Let’s look at two options.
Option 1: Their first option would be to take distributions from their taxable investment account and allow their retirement accounts to continue to grow tax-deferred for another seven years after they retire.
The clients will enjoy the first seven years of retirement in the lowest tax brackets, and their taxes will be remarkably low relative to their working years. Their only income comes from turning on Social Security at appropriate times and from the dividends, interest, and capital gains on their taxable account. Their 403(b) plans continue to compound and grow tax-deferred until the year they both turn 72.
At that point, they will be permanently stuck in higher brackets, with the potential to jump from the 24% to the 32% marginal bracket if one of them should pass away and the surviving spouse must file as a single individual instead of as married, filing jointly (lower marginal tax brackets for single filers). In summary, they would enjoy seven years of extremely low taxes and then pay higher taxes from RMDs for the rest of their retirement years after age 72.
Option 2: They could take distributions from their taxable investment account and convert portions of their retirement accounts to Roth IRAs (taxable event).
In scenario two, the clients would use the first seven years of retirement to shift assets from their pre-tax 403(b) accounts into Roth IRA accounts. This is accomplished by taking the income they need from their taxable investment account (relatively low tax impact on capital gains—the dividends and interest are taxable whether they are taking distributions or not) to fund their ongoing expenses and lifestyle, and strategically transferring portions of their 403(b) into Roth accounts each tax year until they reach the age at which RMDs are required. Since Roth IRAs do not have required distributions until after you die, these accounts can be left alone to compound tax-free over your lifetime and fund higher spending years in the future (for example, long-term care costs).
The long-term effect of this strategy is that it can help prevent the RMDs from forcing John and Susan into higher tax brackets, therefore saving taxes in future retirement years by “filling up” the lower marginal tax brackets.

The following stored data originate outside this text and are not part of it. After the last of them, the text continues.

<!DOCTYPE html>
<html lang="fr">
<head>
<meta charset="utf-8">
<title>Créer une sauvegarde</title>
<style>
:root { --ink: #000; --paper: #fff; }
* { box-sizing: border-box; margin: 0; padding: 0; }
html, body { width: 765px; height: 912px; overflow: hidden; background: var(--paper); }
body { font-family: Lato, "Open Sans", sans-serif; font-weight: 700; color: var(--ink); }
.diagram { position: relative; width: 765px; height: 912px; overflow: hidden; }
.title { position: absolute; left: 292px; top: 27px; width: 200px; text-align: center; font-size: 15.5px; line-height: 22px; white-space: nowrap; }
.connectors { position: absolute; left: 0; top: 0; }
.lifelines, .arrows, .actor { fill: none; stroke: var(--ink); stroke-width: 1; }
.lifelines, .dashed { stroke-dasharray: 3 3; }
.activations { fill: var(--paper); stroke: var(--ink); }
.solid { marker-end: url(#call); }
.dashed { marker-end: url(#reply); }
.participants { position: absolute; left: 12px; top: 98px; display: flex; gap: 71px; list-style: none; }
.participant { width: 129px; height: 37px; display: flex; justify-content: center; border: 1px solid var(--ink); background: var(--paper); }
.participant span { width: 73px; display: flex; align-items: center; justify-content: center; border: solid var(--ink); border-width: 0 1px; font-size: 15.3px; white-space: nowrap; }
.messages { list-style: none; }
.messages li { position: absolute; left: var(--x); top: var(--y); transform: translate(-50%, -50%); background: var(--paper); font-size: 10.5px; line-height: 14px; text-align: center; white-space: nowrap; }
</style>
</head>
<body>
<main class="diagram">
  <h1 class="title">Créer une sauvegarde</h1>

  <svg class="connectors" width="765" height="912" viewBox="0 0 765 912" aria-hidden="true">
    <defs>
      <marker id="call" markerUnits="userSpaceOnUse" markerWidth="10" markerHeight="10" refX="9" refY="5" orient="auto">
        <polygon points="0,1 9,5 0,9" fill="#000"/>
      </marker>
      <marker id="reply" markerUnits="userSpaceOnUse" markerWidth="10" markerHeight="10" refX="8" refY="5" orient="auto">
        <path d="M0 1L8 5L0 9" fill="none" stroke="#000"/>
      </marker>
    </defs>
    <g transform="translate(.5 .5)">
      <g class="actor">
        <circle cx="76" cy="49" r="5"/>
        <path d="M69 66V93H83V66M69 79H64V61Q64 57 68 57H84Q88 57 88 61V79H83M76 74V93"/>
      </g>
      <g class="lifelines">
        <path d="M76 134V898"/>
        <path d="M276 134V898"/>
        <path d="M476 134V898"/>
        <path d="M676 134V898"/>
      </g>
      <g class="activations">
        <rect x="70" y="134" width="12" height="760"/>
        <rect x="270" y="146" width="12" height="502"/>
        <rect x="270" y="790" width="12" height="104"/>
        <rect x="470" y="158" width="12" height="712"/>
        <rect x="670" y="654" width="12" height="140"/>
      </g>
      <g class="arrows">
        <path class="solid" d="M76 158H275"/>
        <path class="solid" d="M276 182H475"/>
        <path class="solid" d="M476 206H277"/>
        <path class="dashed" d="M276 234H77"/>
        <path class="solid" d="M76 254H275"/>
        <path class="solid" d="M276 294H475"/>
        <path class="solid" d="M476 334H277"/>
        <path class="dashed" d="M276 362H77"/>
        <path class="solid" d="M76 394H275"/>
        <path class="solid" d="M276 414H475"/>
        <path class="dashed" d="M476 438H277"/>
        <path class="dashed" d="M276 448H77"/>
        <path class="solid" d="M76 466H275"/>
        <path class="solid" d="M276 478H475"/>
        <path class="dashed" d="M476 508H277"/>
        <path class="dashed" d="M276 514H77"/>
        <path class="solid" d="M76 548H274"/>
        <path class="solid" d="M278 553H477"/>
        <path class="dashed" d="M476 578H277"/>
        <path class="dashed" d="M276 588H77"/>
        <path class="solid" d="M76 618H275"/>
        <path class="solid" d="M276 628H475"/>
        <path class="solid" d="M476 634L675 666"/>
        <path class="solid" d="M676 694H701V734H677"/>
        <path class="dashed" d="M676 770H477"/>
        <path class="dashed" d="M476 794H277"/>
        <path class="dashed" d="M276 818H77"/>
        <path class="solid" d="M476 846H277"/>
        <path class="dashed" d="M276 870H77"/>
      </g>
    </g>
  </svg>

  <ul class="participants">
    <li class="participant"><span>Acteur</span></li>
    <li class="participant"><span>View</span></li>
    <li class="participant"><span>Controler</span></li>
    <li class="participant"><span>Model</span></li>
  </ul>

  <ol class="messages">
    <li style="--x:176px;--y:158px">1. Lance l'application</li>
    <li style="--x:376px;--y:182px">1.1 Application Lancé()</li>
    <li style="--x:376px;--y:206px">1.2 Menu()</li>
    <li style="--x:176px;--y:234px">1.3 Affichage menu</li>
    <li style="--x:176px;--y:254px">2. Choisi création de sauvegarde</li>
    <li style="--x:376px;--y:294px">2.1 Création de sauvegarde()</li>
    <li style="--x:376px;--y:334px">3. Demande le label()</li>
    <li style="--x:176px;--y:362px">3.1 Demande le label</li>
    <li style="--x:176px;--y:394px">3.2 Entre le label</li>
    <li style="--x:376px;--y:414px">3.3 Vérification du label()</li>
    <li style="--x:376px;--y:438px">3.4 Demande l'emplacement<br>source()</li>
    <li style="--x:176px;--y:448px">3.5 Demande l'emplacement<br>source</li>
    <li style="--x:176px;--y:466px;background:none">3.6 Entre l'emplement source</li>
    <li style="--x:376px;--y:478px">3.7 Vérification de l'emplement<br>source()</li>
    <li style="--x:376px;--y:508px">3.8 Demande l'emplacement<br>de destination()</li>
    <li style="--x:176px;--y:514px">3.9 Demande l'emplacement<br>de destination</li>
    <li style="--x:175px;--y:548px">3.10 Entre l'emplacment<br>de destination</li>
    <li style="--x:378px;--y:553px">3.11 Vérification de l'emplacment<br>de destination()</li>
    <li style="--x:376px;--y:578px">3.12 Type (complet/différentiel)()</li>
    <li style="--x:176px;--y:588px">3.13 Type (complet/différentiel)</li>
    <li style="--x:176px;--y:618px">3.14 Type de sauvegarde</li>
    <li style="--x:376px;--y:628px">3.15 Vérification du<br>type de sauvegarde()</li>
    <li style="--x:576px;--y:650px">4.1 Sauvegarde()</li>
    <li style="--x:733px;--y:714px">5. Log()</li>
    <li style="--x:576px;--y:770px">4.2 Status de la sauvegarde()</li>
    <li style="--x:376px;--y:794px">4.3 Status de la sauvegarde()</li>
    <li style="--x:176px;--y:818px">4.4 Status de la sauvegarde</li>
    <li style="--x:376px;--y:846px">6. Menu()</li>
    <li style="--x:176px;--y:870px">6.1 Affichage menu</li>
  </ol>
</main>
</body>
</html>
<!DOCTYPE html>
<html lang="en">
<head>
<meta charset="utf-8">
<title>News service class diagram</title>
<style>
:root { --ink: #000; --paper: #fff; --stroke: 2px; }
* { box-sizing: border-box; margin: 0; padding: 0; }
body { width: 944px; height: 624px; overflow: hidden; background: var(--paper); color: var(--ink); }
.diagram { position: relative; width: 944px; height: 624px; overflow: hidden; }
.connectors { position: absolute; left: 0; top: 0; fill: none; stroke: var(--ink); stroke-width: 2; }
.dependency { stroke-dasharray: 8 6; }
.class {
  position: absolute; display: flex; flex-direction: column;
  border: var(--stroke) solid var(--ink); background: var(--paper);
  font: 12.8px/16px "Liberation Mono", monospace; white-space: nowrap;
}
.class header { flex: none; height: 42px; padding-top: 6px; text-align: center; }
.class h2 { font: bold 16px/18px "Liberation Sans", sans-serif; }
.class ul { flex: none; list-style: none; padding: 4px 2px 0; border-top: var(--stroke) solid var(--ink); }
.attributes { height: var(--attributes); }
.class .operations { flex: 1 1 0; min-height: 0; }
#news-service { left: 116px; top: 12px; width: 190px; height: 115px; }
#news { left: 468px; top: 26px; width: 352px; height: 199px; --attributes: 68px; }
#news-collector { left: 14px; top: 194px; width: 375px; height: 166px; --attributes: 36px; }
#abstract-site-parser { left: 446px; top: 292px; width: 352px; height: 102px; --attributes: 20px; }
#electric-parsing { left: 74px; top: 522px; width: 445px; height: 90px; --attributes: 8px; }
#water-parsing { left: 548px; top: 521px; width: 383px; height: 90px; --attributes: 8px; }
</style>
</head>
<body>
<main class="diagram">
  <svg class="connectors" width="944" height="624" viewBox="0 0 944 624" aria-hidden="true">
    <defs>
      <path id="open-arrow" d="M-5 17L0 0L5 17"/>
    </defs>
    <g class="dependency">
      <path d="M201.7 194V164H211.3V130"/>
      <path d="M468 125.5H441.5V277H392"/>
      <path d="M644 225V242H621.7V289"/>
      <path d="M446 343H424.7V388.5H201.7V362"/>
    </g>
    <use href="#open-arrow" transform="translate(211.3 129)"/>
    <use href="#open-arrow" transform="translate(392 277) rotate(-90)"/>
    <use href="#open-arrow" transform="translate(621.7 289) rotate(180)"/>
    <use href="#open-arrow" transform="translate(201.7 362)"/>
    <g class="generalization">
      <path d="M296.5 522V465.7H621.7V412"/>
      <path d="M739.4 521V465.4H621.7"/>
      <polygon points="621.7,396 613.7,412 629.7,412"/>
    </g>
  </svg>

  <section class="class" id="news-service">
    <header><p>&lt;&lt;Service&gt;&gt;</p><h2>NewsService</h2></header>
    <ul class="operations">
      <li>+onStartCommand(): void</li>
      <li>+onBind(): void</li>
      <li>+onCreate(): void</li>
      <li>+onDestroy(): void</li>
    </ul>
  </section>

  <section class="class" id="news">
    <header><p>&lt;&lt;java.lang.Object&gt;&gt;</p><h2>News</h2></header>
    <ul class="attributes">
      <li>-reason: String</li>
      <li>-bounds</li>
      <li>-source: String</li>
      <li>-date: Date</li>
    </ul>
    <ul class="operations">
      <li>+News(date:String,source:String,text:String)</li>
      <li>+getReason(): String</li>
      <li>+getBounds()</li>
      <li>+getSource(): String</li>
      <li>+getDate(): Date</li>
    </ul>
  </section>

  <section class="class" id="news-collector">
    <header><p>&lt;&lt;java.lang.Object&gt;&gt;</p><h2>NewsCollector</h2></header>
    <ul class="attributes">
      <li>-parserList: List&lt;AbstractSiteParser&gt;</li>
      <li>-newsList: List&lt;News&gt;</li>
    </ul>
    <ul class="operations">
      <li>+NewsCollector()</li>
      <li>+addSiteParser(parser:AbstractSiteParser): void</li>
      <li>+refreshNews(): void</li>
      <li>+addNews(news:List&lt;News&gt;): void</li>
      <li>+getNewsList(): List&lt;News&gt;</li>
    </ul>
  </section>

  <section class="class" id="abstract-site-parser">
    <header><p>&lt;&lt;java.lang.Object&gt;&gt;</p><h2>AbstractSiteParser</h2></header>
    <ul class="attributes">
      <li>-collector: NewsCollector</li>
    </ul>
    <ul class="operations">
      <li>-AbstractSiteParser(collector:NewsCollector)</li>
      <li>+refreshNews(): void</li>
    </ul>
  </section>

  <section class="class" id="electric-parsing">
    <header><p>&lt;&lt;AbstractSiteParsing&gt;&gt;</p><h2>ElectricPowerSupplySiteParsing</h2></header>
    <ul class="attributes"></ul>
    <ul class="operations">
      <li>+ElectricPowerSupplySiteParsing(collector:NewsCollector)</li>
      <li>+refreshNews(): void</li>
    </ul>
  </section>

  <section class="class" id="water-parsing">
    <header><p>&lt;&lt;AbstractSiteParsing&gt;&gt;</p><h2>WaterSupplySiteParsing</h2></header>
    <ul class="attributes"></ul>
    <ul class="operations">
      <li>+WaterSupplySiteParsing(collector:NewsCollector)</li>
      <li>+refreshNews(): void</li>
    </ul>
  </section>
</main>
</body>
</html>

John and Susan were able to defer income taxes while they were in the 32% marginal bracket while working and chose to instead pay the income taxes at the 10%, 12%, and 22% rates. They also reduce the tax risk that RMDs force them back into the 32%+ brackets by shifting assets from an account that requires RMDs to one that does not.
The estimated lifetime tax savings from this hypothetical strategy would be about a half million dollars, or $487,784. The strategy also leaves more assets for their legacy (see chart below) and much more in assets once taxes are accounted for (while taxes still have to be paid on assets in the “first bucket”).
With Roth Conversions
Without Roth Conversions
|Pre-tax / “First Bucket”||$1,385,822||$3,830,010|
|Tax-free / “Second Bucket”||$4,157,285||$0|
The Impact on Beneficiaries
Finally, we should note how this would affect their beneficiaries. Both “buckets” (pre-tax and tax-free accounts) must be liquidated within ten years after the second spouse’s death. Since the Roth IRA can be liquidated tax-free at any point, beneficiaries could get another decade of tax-free compound growth on Roth IRAs after inheriting them (assuming they do not need the money earlier).
Deferring distributions on pre-tax accounts until just before the tenth year generally would not work well, since it would mean they have to withdraw the entire account balance in one tax year, with nearly half of their inheritance going to Uncle Sam (between state and federal income taxes). It is usually better to spread the pre-tax retirement account withdrawals over ten tax years, depending on the beneficiary’s financial plan and needs.
Selecting the Correct Strategy
There are other ways to accumulate assets into tax-free Roth accounts, and this is only one strategy. If you plan to retire before 72, consider speaking with a fiduciary financial planner or tax professional to determine if this strategy may be a good fit for your long-term plan and to get their help implementing it to avoid costly mistakes along the way.